Each line below needs to be printed again exactly.

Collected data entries
:::

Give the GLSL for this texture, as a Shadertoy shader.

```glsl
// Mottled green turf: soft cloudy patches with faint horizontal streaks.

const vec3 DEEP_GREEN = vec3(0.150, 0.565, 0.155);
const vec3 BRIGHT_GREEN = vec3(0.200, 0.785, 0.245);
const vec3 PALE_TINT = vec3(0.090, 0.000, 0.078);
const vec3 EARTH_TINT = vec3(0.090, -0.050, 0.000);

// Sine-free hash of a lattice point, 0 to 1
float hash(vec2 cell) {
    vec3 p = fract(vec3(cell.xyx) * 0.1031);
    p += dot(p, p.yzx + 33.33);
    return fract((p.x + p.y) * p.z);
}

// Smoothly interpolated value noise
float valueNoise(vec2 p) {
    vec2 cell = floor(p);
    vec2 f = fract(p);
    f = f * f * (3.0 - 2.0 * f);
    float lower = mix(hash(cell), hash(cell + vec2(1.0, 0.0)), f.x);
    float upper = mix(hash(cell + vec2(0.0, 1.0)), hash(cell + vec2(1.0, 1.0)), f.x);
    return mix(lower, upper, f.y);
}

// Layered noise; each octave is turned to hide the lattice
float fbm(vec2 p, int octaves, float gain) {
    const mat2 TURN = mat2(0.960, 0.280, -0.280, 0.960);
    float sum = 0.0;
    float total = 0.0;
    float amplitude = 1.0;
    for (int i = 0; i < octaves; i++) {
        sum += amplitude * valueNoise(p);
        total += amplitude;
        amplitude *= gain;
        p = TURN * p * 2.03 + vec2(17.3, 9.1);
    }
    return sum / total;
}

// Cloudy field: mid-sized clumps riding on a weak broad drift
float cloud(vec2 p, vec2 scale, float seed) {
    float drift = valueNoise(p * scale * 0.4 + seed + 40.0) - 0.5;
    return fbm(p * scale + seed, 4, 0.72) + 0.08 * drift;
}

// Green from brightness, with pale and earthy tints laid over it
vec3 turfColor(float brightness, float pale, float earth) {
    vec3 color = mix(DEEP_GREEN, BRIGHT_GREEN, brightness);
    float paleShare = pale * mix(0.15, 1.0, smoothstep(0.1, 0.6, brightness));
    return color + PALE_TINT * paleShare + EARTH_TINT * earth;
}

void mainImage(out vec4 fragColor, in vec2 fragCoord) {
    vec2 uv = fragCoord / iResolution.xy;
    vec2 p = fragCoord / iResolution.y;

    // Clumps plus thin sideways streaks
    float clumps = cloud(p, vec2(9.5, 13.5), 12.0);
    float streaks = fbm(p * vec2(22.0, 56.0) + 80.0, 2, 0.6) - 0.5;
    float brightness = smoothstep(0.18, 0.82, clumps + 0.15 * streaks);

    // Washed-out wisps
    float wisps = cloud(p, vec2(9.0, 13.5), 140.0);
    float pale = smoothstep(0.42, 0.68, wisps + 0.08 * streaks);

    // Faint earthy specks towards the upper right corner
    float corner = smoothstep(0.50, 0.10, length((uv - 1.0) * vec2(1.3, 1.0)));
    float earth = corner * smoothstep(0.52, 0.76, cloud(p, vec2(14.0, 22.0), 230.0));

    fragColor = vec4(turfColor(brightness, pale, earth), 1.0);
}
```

:::

▸ **Solved exercise**:
Give the GLSL for this texture, as a Shadertoy shader.

```glsl
// Mottled green turf: soft cloudy patches with faint horizontal streaks.

const vec3 DEEP_GREEN = vec3(0.150, 0.565, 0.155);
const vec3 BRIGHT_GREEN = vec3(0.200, 0.785, 0.245);
const vec3 PALE_TINT = vec3(0.090, 0.000, 0.078);
const vec3 EARTH_TINT = vec3(0.090, -0.050, 0.000);

// Sine-free hash of a lattice point, 0 to 1
float hash(vec2 cell) {
    vec3 p = fract(vec3(cell.xyx) * 0.1031);
    p += dot(p, p.yzx + 33.33);
    return fract((p.x + p.y) * p.z);
}

// Smoothly interpolated value noise
float valueNoise(vec2 p) {
    vec2 cell = floor(p);
    vec2 f = fract(p);
    f = f * f * (3.0 - 2.0 * f);
    float lower = mix(hash(cell), hash(cell + vec2(1.0, 0.0)), f.x);
    float upper = mix(hash(cell + vec2(0.0, 1.0)), hash(cell + vec2(1.0, 1.0)), f.x);
    return mix(lower, upper, f.y);
}

// Layered noise; each octave is turned to hide the lattice
float fbm(vec2 p, int octaves, float gain) {
    const mat2 TURN = mat2(0.960, 0.280, -0.280, 0.960);
    float sum = 0.0;
    float total = 0.0;
    float amplitude = 1.0;
    for (int i = 0; i < octaves; i++) {
        sum += amplitude * valueNoise(p);
        total += amplitude;
        amplitude *= gain;
        p = TURN * p * 2.03 + vec2(17.3, 9.1);
    }
    return sum / total;
}

// Cloudy field: mid-sized clumps riding on a weak broad drift
float cloud(vec2 p, vec2 scale, float seed) {
    float drift = valueNoise(p * scale * 0.4 + seed + 40.0) - 0.5;
    return fbm(p * scale + seed, 4, 0.72) + 0.08 * drift;
}

// Green from brightness, with pale and earthy tints laid over it
vec3 turfColor(float brightness, float pale, float earth) {
    vec3 color = mix(DEEP_GREEN, BRIGHT_GREEN, brightness);
    float paleShare = pale * mix(0.15, 1.0, smoothstep(0.1, 0.6, brightness));
    return color + PALE_TINT * paleShare + EARTH_TINT * earth;
}

void mainImage(out vec4 fragColor, in vec2 fragCoord) {
    vec2 uv = fragCoord / iResolution.xy;
    vec2 p = fragCoord / iResolution.y;

    // Clumps plus thin sideways streaks
    float clumps = cloud(p, vec2(9.5, 13.5), 12.0);
    float streaks = fbm(p * vec2(22.0, 56.0) + 80.0, 2, 0.6) - 0.5;
    float brightness = smoothstep(0.18, 0.82, clumps + 0.15 * streaks);

    // Washed-out wisps
    float wisps = cloud(p, vec2(9.0, 13.5), 140.0);
    float pale = smoothstep(0.42, 0.68, wisps + 0.08 * streaks);

    // Faint earthy specks towards the upper right corner
    float corner = smoothstep(0.50, 0.10, length((uv - 1.0) * vec2(1.3, 1.0)));
    float earth = corner * smoothstep(0.52, 0.76, cloud(p, vec2(14.0, 22.0), 230.0));

    fragColor = vec4(turfColor(brightness, pale, earth), 1.0);
}
```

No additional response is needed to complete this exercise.